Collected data

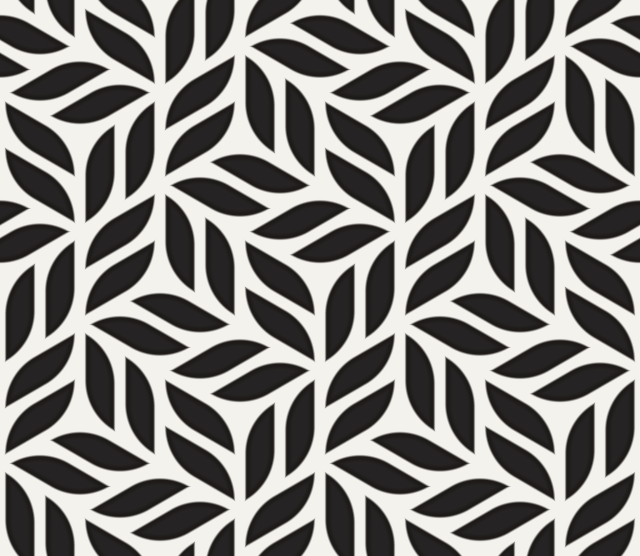
Give the GLSL for this pattern, as a WebGL 1 fragment shader.

```glsl
precision highp float;
// Dark paired leaves woven in a rhombus lattice on warm off-white.

uniform vec2 u_resolution;

#define CELLS vec2(8.0, 12.0)          // half-rhombus columns and rows, in 4s and 12s
#define GAP 0.122                      // half the gutter; a rhombus side is 2
#define SOFT 0.032                     // half-width of the edge blend
#define PAPER vec3(0.957, 0.949, 0.929)
#define LEAF_CORE vec3(0.150, 0.138, 0.140)
#define LEAF_RIM vec3(0.112, 0.102, 0.095)
#define SQRT3 1.7320508

// Upper outline: a flat edge that bends in an arc down to the left tip.
float upperSide(vec2 p, float halfHeight, float arcStart) {
  vec2 fromCentre = vec2(min(p.x - arcStart, 0.0), p.y + 3.0 * halfHeight);
  return length(fromCentre) - 4.0 * halfHeight;
}

// Slanted leaf: a parallelogram with both blunt corners fully rounded.
float leaf(vec2 p) {
  float halfHeight = SQRT3 / 4.0 - GAP;
  float halfWidth = SQRT3 / 2.0 - GAP;
  float arcStart = (5.0 * halfHeight - 2.0 * halfWidth) / SQRT3;
  return max(upperSide(p, halfHeight, arcStart), upperSide(-p, halfHeight, arcStart));
}

// Repeated rhombus of two leaves; hand is +1 or -1 for its mirror image.
float leafPair(vec2 p, vec2 centre, float degrees, float hand) {
  vec2 d = p - centre;
  d -= floor(d.y / 3.0 + 0.5) * vec2(1.0, 3.0);   // each row steps sideways
  d.x = mod(d.x + 2.0, 4.0) - 2.0;
  d.x *= SQRT3;

  float angle = radians(degrees);
  vec2 axis = vec2(cos(angle), sin(angle));
  vec2 q = vec2(dot(d, axis), hand * (axis.x * d.y - axis.y * d.x));
  q *= q.y < 0.0 ? -1.0 : 1.0;                    // half-turn onto one leaf
  return leaf(q - vec2(0.25, SQRT3 / 4.0));
}

// The six rhombi of one lattice cell.
float foliage(vec2 p) {
  float d = leafPair(p, vec2(3.5, 2.5), 90.0, -1.0);
  d = min(d, leafPair(p, vec2(0.5, 0.5), 90.0, 1.0));
  d = min(d, leafPair(p, vec2(3.5, 0.5), 30.0, 1.0));
  d = min(d, leafPair(p, vec2(2.0, 1.0), 30.0, -1.0));
  d = min(d, leafPair(p, vec2(2.5, 2.5), -30.0, -1.0));
  d = min(d, leafPair(p, vec2(1.0, 2.0), -30.0, 1.0));
  return d;
}

void main() {
  vec2 p = gl_FragCoord.xy / u_resolution * CELLS;
  float d = foliage(p);

  // Soft edge, never thinner than about a pixel
  float blend = max(SOFT, 0.7 * CELLS.y / u_resolution.y);
  float cover = 1.0 - smoothstep(-blend, blend, d);

  // Rim slightly darker than the core
  vec3 ink = mix(LEAF_RIM, LEAF_CORE, smoothstep(0.04, 0.16, -d));
  gl_FragColor = vec4(mix(PAPER, ink, cover), 1.0);
}
```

| Required action |
Copy, from the lines above, each one that holds "blend".

| Task answer |
#define SOFT 0.032                     // half-width of the edge blend
  float blend = max(SOFT, 0.7 * CELLS.y / u_resolution.y);
  float cover = 1.0 - smoothstep(-blend, blend, d);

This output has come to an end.